Speaking of laptops and shady activity, “Libyan security forces have arrested two men accused of working for a Russian troll farm seeking to influence elections in the oil exporter and other African countries,” Bloomberg reported on Friday. The men were reportedly trying to meet with “Saif al-Islam al-Qaddafi, the fugitive son of the ousted dictator and a potential presidential candidate who enjoys the backing of some officials in Moscow.”
What’s more, “Laptops and memory sticks found with the suspects showed that they worked for an outfit identified as Fabrika Trollei, Russian for Troll Factory, that ‘specializes in influencing elections that are to be held in several African states’ including Libya, the letter, stamped by the attorney general’s office and obtained by Bloomberg, stated.”
Why run influence ops in Libya? Perhaps because “Libya had planned to hold elections this year as part of a UN-sponsored roadmap to heal the divisions that have plagued the OPEC member since the 2011 NATO-backed revolt.” More here.

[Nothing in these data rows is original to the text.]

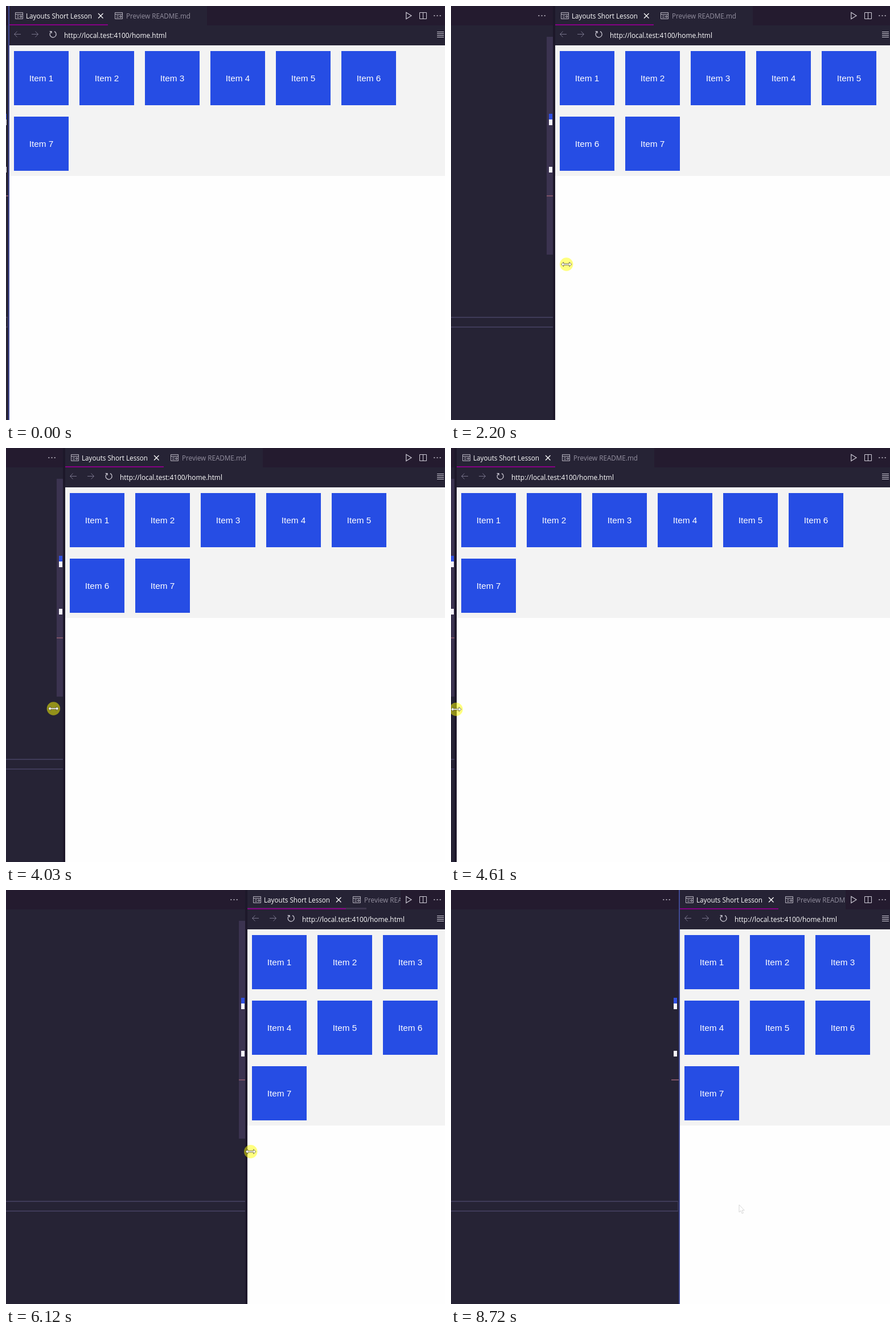
Animation of 771x726 px, one loop 8850 ms. Source, as an HTML page:

```html
<!DOCTYPE html>
<html lang="en">
<head>
<meta charset="utf-8">
<title>Resizable preview</title>
<style>
html, body { margin: 0; width: 100%; height: 100%; overflow: hidden; background: #262335; }
#stage { position: relative; width: 771px; height: 726px; overflow: hidden; background: #262335; font: 11.7px "Open Sans", "Noto Sans", sans-serif; }
#stage div, #stage svg, #stage span { position: absolute; }
svg { fill: none; stroke: #d0cdd8; overflow: visible; }

#editor { left: 0; top: 0; height: 726px; }
.head { left: 0; right: 0; top: 0; height: 34px; background: #241b2f; }
#slider { right: 2px; top: 54px; width: 11px; height: 382px; background: #3b3350; }
.mark { right: 3px; width: 6px; background: #f4f2fa; }
#rule { right: 0; top: 332px; width: 13px; height: 2px; background: #7d5366; }
#row { left: -2px; right: 1px; top: 545px; height: 15px; border: solid #3f3b59; border-width: 2px 0; }
#gap { left: -2px; top: 0; width: 4px; height: 726px; background: #1d182a; }
#focus { left: 0; top: 0; width: 2px; height: 726px; background: #414a96; }

#pane { right: 0; top: 0; height: 726px; }
#page { left: 2px; right: 0; top: 68px; bottom: 0; background: #fefefe; }
#items { left: 0; right: 0; top: 0; display: flex; flex-wrap: wrap; background: #f3f3f3; }
#items div { position: static; flex: none; width: 96px; height: 95px; margin: 11px 11px 9px 8px; background: #264de4; color: #fff; font: 15.33px/95px "Liberation Sans", Arial, sans-serif; text-align: center; }
#tabs { left: 2px; top: 0; width: 347px; height: 34px; background: #262335; }
#line { left: 2px; top: 32px; width: 173px; height: 2px; background: #850085; }
#thumb { left: 2px; top: 31px; height: 3px; background: #3e374f; }
#bar { left: 2px; right: 0; top: 34px; height: 35px; background: #262335; }
#tools { right: 0; top: 0; width: 78px; height: 34px; background: #241b2f; }
span { white-space: nowrap; color: #fff; line-height: 34px; top: 0; }
.dim { color: #9490a0; }
.faint { stroke: #77738a; }
#pointer { left: 0; top: 0; width: 1px; height: 1px; }
</style>
</head>
<body>
<div id="stage">
  <div id="editor">
    <div class="head"></div>
    <svg style="right:15px;top:16px" width="13" height="3"><path id="dots" d="M.3 1h2M5.500 1h2M10.700 1h2" stroke-width="1.600"/></svg>
    <div id="slider"></div>
    <div class="mark" style="top:189px;height:10px;background:#304fe0"></div>
    <div class="mark" style="top:199px;height:10px"></div>
    <div class="mark" style="top:282px;height:10px"></div>
    <div id="rule"></div>
    <div id="row"></div>
  </div>
  <div id="pane">
    <div id="page"><div id="items"></div></div>
    <div class="head"></div>
    <div id="tabs">
      <svg style="left:10px;top:11px" width="14" height="12"><path id="layout" d="M.5.5h13v11H.5zM.5 3.500h13M3 6h4M3 9h4M9 6h2.500v3H9z" stroke-opacity=".85"/></svg>
      <span style="left:29px">Layouts Short Lesson</span>
      <svg style="left:156px;top:13px" width="9" height="9"><path d="M0 0l8.500 8.500M8.500 0L0 8.500" stroke="#fff" stroke-width="1.300"/></svg>
      <svg style="left:185px;top:11px" width="14" height="12"><use href="#layout"/></svg>
      <span class="dim" style="left:205px">Preview README.md</span>
    </div>
    <div id="thumb"></div>
    <div id="line"></div>
    <div id="bar">
      <svg class="faint" style="left:8px;top:10px" width="12" height="11"><path d="M12 5.500H.5M5.500.5l-5 5 5 5"/></svg>
      <svg class="faint" style="left:39px;top:10px" width="12" height="11"><path d="M0 5.500h11.500M6.500.5l5 5-5 5"/></svg>
      <svg style="left:70px;top:9px" width="13" height="13"><path d="M3.500 2A5.500 5.500 0 1 0 9 1.600M.5 1.500h3.500V5" stroke-width="1.200"/></svg>
      <span style="left:96px;font-size:11.900px">http://local.test:4100/home.html</span>
      <svg style="right:2px;top:11px" width="12" height="10"><path d="M0 .5h12M0 3.500h12M0 6.500h12M0 9.500h12"/></svg>
    </div>
    <div id="tools">
      <svg style="left:9px;top:11px" width="11" height="12"><path d="M.8.3v11.400L10 6z" stroke-width="1.200"/></svg>
      <svg style="left:33px;top:11px" width="13" height="12"><path d="M.5.5h12v11H.5zM6.500.5v11"/></svg>
      <svg style="left:58px;top:16px" width="13" height="3"><use href="#dots"/></svg>
    </div>
    <div id="gap"></div>
    <div id="focus"></div>
  </div>
  <svg id="pointer">
    <g id="resize">
      <circle id="glow" r="11.700" fill="#ff0" fill-opacity=".5" stroke="none"/>
      <path d="M-9 0l4-4v2.800H5V-4L9 0 5 4V1.200H-5V4z" fill="#fff" stroke="#55502a" stroke-width=".8"/>
    </g>
    <path id="arrow" d="M0 0v13l3-2.600 2.200 5 2.200-1-2.200-4.800h4z" fill="#fff" stroke="#ccc" stroke-width=".8"/>
  </svg>
</div>
<script>
const LOOP = 8850, LAG = 80;
const $ = id => document.getElementById(id);

// [time, value] pairs; equal neighbours are pauses
const splitKeys = [[1300, 4], [2110, 157], [2200, 181], [3010, 358], [3240, 358],
  [4030, 102], [4060, 93], [4610, 8], [5000, 8], [5410, 221], [5800, 345],
  [5850, 352], [6120, 422], [6660, 450], [7030, 450], [7310, 400]];
const arriveKeys = [[130, 606], [970, 5]];
const leaveKeys = [[7690, 401], [8550, 506]];
const heightKeys = [[130, 700], [970, 450], [2200, 453], [3010, 451], [4030, 457],
  [5410, 459], [7690, 458], [8550, 552]];

// Monotone cubic through the keys, at rest at both ends
function track(keys, t) {
  const last = keys.length - 1;
  if (t <= keys[0][0]) return keys[0][1];
  if (t >= keys[last][0]) return keys[last][1];
  const i = keys.findIndex(k => k[0] > t) - 1;
  const secant = j => (keys[j + 1][1] - keys[j][1]) / (keys[j + 1][0] - keys[j][0]);
  const slope = j => {
    if (j === 0 || j === last) return 0;
    const a = secant(j - 1), b = secant(j);
    return a * b > 0 ? 2 * a * b / (a + b) : 0;
  };
  const [t0, v0] = keys[i], [t1, v1] = keys[i + 1];
  const h = t1 - t0, u = (t - t0) / h, w = 1 - u;
  return v0 * w * w * (1 + 2 * u) + v1 * u * u * (3 - 2 * u)
    + h * u * w * (slope(i) * w - slope(i + 1) * u);
}

const show = (id, on) => $(id).style.display = on ? "" : "none";

for (let i = 1; i <= 7; i++) {
  const item = document.createElement("div");
  item.textContent = "Item " + i;
  $("items").append(item);
}

function draw(t) {
  const split = Math.round(track(splitKeys, t));
  $("editor").style.width = $("pane").style.left = split + "px";

  const dragging = t >= 1250 && t < 7690;
  const fade = t < 1040 ? 0 : Math.max(0, Math.min(1, (8550 - t) / 800));
  $("slider").style.opacity = $("thumb").style.opacity = fade;
  show("gap", dragging);
  show("focus", !dragging);
  $("row").style.borderRightWidth = dragging ? 0 : "1px";

  const room = 691 - split;
  $("thumb").style.width = (room < 347 ? room * room / 347 : 0) + "px";

  const x = t < 1040 ? track(arriveKeys, t)
    : t < 7690 ? track(splitKeys, t + LAG) + 1
    : track(leaveKeys, t);
  const resizing = t >= 1040 && t < 7690;
  $("pointer").style.transform = `translate(${x}px, ${track(heightKeys, t)}px)`;
  show("pointer", t >= 130);
  show("resize", resizing);
  show("arrow", !resizing);
  show("glow", dragging);
}

function tick() {
  draw(performance.now() % LOOP);
  requestAnimationFrame(tick);
}
tick();
</script>
</body>
</html>
```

The UN’s human rights chief is “appalled” at America’s dismal treatment of migrants and refugees at the U.S.-Mexico border, Reuters reports today.
“As a pediatrician, but also as a mother and a former head of state, I am deeply shocked that children are forced to sleep on the floor in overcrowded facilities, without access to adequate healthcare or food, and with poor sanitation conditions,” said Michelle Bachelet in a public statement.
U.S. State Secretary Mike Pompeo penned an op-ed for the WSJ on Sunday defending the administration’s position on human rights in U.S. foreign policy. It comes as part of “plans to officially launch a new panel on human rights,” Politico reports.
“Since my teenage years as a West Point cadet,” Pompeo argues, “I’ve seen how special the American conception of freedom and human dignity is to the world. I studied the intersection of human rights law and warfare and confronted essential questions about human rights and how best to protect them. These central human questions about unalienable rights have profoundly affected my service as a soldier, lawyer, congressman, Central Intelligence Agency director and secretary of state. My hope is that the Commission on Unalienable Rights will ground our understanding of human rights in a manner that will both inform and better protect essential freedoms—and underscore how central these ideas are not only to Americans, but to all of humanity.” Continue reading, here.
And finally today: Are facts and analysis taking a diminishing role in American public life? If so, what are the consequences of that — and can we perhaps be doing things differently to improve the overall situation? Those are propositions assessed and explained in a recent Q&A with RAND political scientist Jennifer Kavanagh.
One myth she busts: That the media “has lost its objectivity” since the 1980s. Not true, Kavanagh says. “For broadcast and newspapers, we have actually seen only minor changes. Yes, there was a shift in print journalism from a more straightforward, event-based presentation of news to something that is more narrative, and in broadcast toward something more subjective. But those changes have been pretty small. Cable is probably the most subjective and filled with the most personal perspective, opinion, and argumentation, but their model is to appeal to niche audiences who have specific preferences.”
Up next in her studies: the role of “media literacy” and “media governance—whether there are policy or regulatory mechanisms that could help us reduce disinformation.” Read more about “Truth decay” and our information spaces today, here.